More sizzling hot Bass action for you, which in this case emanates from Hot Waves and Favourite Robot recording artist Sean Roman. Bocuse, kicks things off with acid tinged deepness and feels very much of the moment, as its centered around the Bass, while the remainder of production is adorned with all sorts of intriguing electronic sound: some funky – some weird. Moan, follows via the same approach although this feels just that bit funkier. Remixes come from the excellent MANIK, who take the fuzzy tones one step further, plus Waifs and Strays who factor in a 90’s sensibility into their equally fiery interpretation. 7
Release: April 9 (digital)/ April 2 (vinyl)
There’s nothing like the sound of a real bass guitar (or even its digital approximation) to get the juices flowing and Jozif’s latest for Culprit is set to do just that. It would be hard not to love this and the way it pulls all sorts of reference points together: from 80’s synths and Disco styled Strings, to that Funk bass line and 2012 arrangement. Tea, is a spoonful of excellence. The Cure inspired version of Lullaby will appeal to those of a Balearic persuasion and makes ‘just for old time’s sake’ feel like a very good proposition indeed. Which leaves the tasteful, swirling atmospheres of Serenade and the bold electronic textures of down-tempo, Boesen to complete the picture. 8
Jesse Siminski, or better known as, Heartthrob crosses the lines between Techno and electronic House music to feel uniquely spaced-aged. Odyssey’s journey begins with tense beats, supplemented by scratchy keys, and proceeds into darker territory generated by an array of odd-ball electricity that’s nothing but tempting. You would be surprised to hear that, The Liar follows in a lighter note but it doesn’t. It does however offer you funkier cow-bell driven percussion, although even this turns out to be deliciously sinister with the introduction of sleazy sythns and suspect voices. 7
release: April 9
NYC’s Cielo co-owner and resident DJ Nicolas Matar delivers what’s best described a beautiful journey through the sights and sounds of AM:PM. Titled, Sunrise for good reason this perfect blend of soulfully infused rhythms gives you the very best in sassy songs to more vigorous workouts. As you continue listening, Matar proves to be a classic DJ in every sense of the word with the mix tripping through light and shade while touching upon a selection of styles, Cielo is destined to always get the better of your curiosity.
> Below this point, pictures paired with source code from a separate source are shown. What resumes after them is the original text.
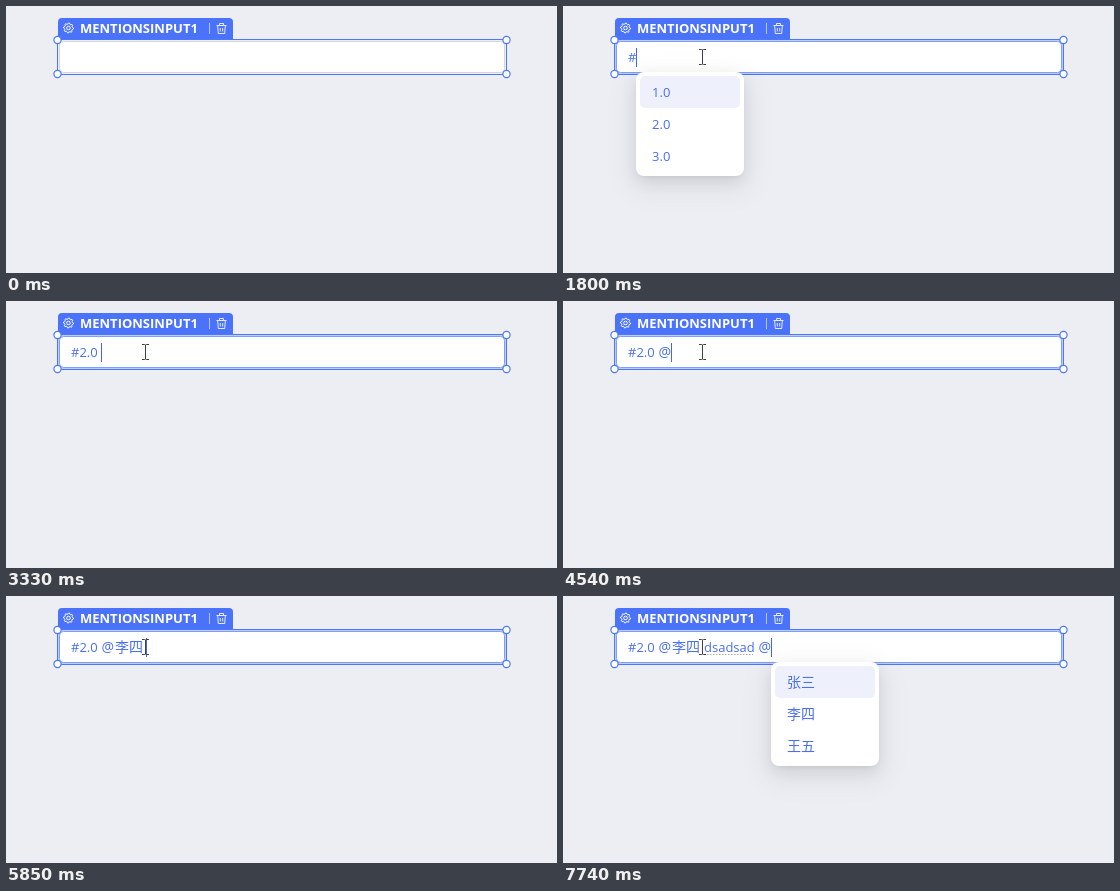
These frames come from a looping animation (551x267 px, 8 s). An HTML page:

```html
<!DOCTYPE html>
<html lang="zh-CN">
<head>
<meta charset="utf-8">
<style>
html, body { margin: 0; width: 100%; height: 100%; overflow: hidden; background: #edeef3; }
svg { position: absolute; left: 0; top: 0; }
svg, #menu { font: 13px "Open Sans", "Noto Sans", "Noto Sans CJK SC", "Noto Sans CJK", sans-serif; fill: #4a6ff0; color: #4a6ff0; }
.wide { font-size: 14px; }
#menu {
  position: absolute; top: 66px; width: 100px; height: 96px; padding: 4px; border-radius: 8px; background: #fff;
  box-shadow: 0 6px 16px rgba(0,0,0,.08), 0 3px 6px -4px rgba(0,0,0,.12), 0 9px 28px 8px rgba(0,0,0,.05);
}
#menu div { height: 32px; line-height: 32px; padding-left: 12px; border-radius: 5px; }
</style>
</head>
<body>
<svg width="551" height="267" viewBox="0 0 551 267">
  <path d="M52 33V16a4 4 0 0 1 4-4H223a4 4 0 0 1 4 4V33z" fill="#4a72fb"/>
  <text x="74" y="27" font-weight="700" fill="#fff">MENTIONSINPUT1</text>
  <g fill="none" stroke="#fff" stroke-width="1">
    <path id="gear"/>
    <circle cx="62.5" cy="22" r="1.8"/>
    <path d="M203.5 17V28" opacity=".6"/>
    <path d="M210.5 19.5H220.5M213.5 19V17.5H217.5V19M211.7 20L212.3 27.5H218.7L219.3 20M214.3 22V25.5M216.7 22V25.5" opacity=".85"/>
  </g>
  <rect id="glow" x="51.5" y="33.5" width="449" height="35" rx="5" fill="#bccdfc"/>
  <rect id="box" x="53.5" y="35.5" width="445" height="31" rx="4" fill="#fff"/>
  <rect x="51.5" y="33.5" width="449" height="35" fill="none" stroke="#4a78f8"/>
  <g id="knobs" fill="#fff" stroke="#4a78f8" stroke-width="1.2"></g>
  <text id="line" y="56" xml:space="preserve"></text>
  <path id="spell" d="M141 58.5H190" stroke="#a5a9b5" stroke-dasharray="1.5 1.5"/>
  <rect id="caret" y="42" width="1" height="19" fill="#4168e8"/>
</svg>
<div id="menu"></div>
<svg width="551" height="267" viewBox="0 0 551 267">
  <path id="beam" d="M-3.5-7.5H-1Q0-7.5 0-6.5Q0-7.5 1-7.5H3.5M0-7V7M-3.5 7.5H-1Q0 7.5 0 6.5Q0 7.5 1 7.5H3.5" fill="none" stroke="#3c4048"/>
  <path id="arrow" d="M0 0V14L3.3 11L5.5 16L7.7 15L5.5 10.2H10z" fill="#fff" stroke="#222" stroke-width=".9"/>
</svg>
<script>
const $ = id => document.getElementById(id);
const LOOP = 8000;
const numbers = ['1.0', '2.0', '3.0'], people = ['张三', '李四', '王五'];
const runX = [65, 95.5, 109, 141, 195.5];
const typed = '#2.0|@|李四';

// [time, text runs, caret x, menu x, highlight row]; 0 hides caret or menu
const states = [
  [0, '', 0],
  [710, '', 65],
  [1210, '', 0],
  [1710, '#', 73],
  [1800, '#', 73, 73, 0],
  [2210, '#', 0, 73, 0],
  [2830, '#', 73, 73, 0],
  [3020, '#', 73, 73, .5],
  [3110, '#', 73, 73, 1],
  [3330, '#2.0', 95],
  [3830, '#2.0', 0],
  [4330, '#2.0', 95],
  [4540, '#2.0|@', 108],
  [4630, '#2.0|@', 108, 108, 0],
  [5040, '#2.0|@', 0, 108, 0],
  [5440, '#2.0|@', 108, 108, .5],
  [5540, '#2.0|@', 108, 108, 1],
  [5850, typed, 140],
  [6350, typed + '|d', 149],
  [6450, typed + '|ds', 155],
  [6550, typed + '|dsa', 162],
  [6650, typed + '|dsads', 176],
  [6740, typed + '|dsadsad', 191],
  [6840, typed + '|dsadsad', 195],
  [7340, typed + '|dsadsad', 0],
  [7740, typed + '|dsadsad|@', 208, 208, 0]
];

// Static parts
let gear = '';
for (let i = 0; i < 32; i++) {
  const a = i * Math.PI / 16, r = i % 4 < 2 ? 5 : 3.9;
  gear += (i ? 'L' : 'M') + (62.5 + r * Math.cos(a)) + ' ' + (22 + r * Math.sin(a));
}
$('gear').setAttribute('d', gear + 'z');
for (const x of [51.5, 500.5]) for (const y of [34, 68])
  $('knobs').innerHTML += `<circle cx="${x}" cy="${y}" r="3.6"/>`;

const show = (id, on) => $(id).style.display = on ? '' : 'none';
const run = (s, i) => `<tspan x="${runX[i]}"${/[@李]/.test(s) ? ' class="wide"' : ''}>${s}</tspan>`;

function drawPointer(t) {
  const step = Math.min(5, Math.floor((t - 220) / 98));
  const left = (1 - step / 5) ** 2;
  const x = 139 + 24 * left, y = 51 + 76 * left, inside = y < 68;
  show('beam', t >= 220 && inside);
  show('arrow', t >= 220 && !inside);
  $(inside ? 'beam' : 'arrow').setAttribute('transform', `translate(${x + .5} ${y})`);
  return inside;
}

let last;
function frame(now) {
  const t = now % LOOP;
  const hover = drawPointer(t) && t >= 220;
  $('glow').style.opacity = t < 710 ? 0 : t < 810 ? .5 : 1;
  $('box').setAttribute('stroke', t >= 710 || hover ? '#7f9efa' : '#d3d6df');

  const state = states.findLast(s => s[0] <= t);
  if (state !== last) {
    last = state;
    const [time, text, caret, menu, row] = state;
    $('line').innerHTML = text && text.split('|').map(run).join('');
    show('caret', caret);
    $('caret').setAttribute('x', caret);
    show('spell', time >= 6840);
    show('menu', menu);
    if (menu) {
      $('menu').style.left = menu + 'px';
      $('menu').innerHTML = (menu === 73 ? numbers : people).map((s, i) =>
        `<div class="${menu === 73 ? '' : 'wide'}" style="background:rgba(238,241,251,${Math.max(0, 1 - Math.abs(i - row))})">${s}</div>`).join('');
    }
  }
  requestAnimationFrame(frame);
}
const start = performance.now();
const tick = frame;
frame = () => tick(performance.now() - start);
frame();
</script>
</body>
</html>
```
Beginning with Guy Gerber’s excellent remix of Deniz Kurtel’s ‘The L Word’ you pass through DJ T’s ‘City Life’ and end up at Jimpster’s beautiful Summer Of Love Remix of ‘1988’ – which is almost right back we all started from. 8
release: April 9
“To celebrate Baker Street Recordings 5th birthday we are giving away an hour long mix featuring some of the labels best tracks from the last 5 years and new remixes of some of the classic Baker Street releases. Mixed by our very own Paul Hardy & McKai. All the tracks in this mix and more are available on the 5th anniversary release out on the 23rd of April at all digital retailers.”
Album review to follow plus interview with Paul Hardy….
In The Night
bbr (Big Break Records)
Some three years after the release of her perennial party favourite Got To Be Real, Cheryl Lynn teamed up with producer Ray Parker Jr to produce her third album, In The night in 1981. Opening with her second classic single Shake It Up Tonight the song sees the songstress deliver a pantheon to the cult of Nightlife, encapsulating both its joy and energy and feeling every bit as exciting as …To Be Real, but just that bit more sophisticated. The vocal does that distinctly American thing of sounding soulful, while reaching the extremities of emotion which only singers of a certain calibre can truly do. Also worth noting – if you do such things – are the Gene Page arranged Strings which soar, then hover, with pure Disco class. The album devolps with a selection of hit and miss ballads, mid-tempo popish grooves, and then reaches the rather tasty What’s On Your Mind. 8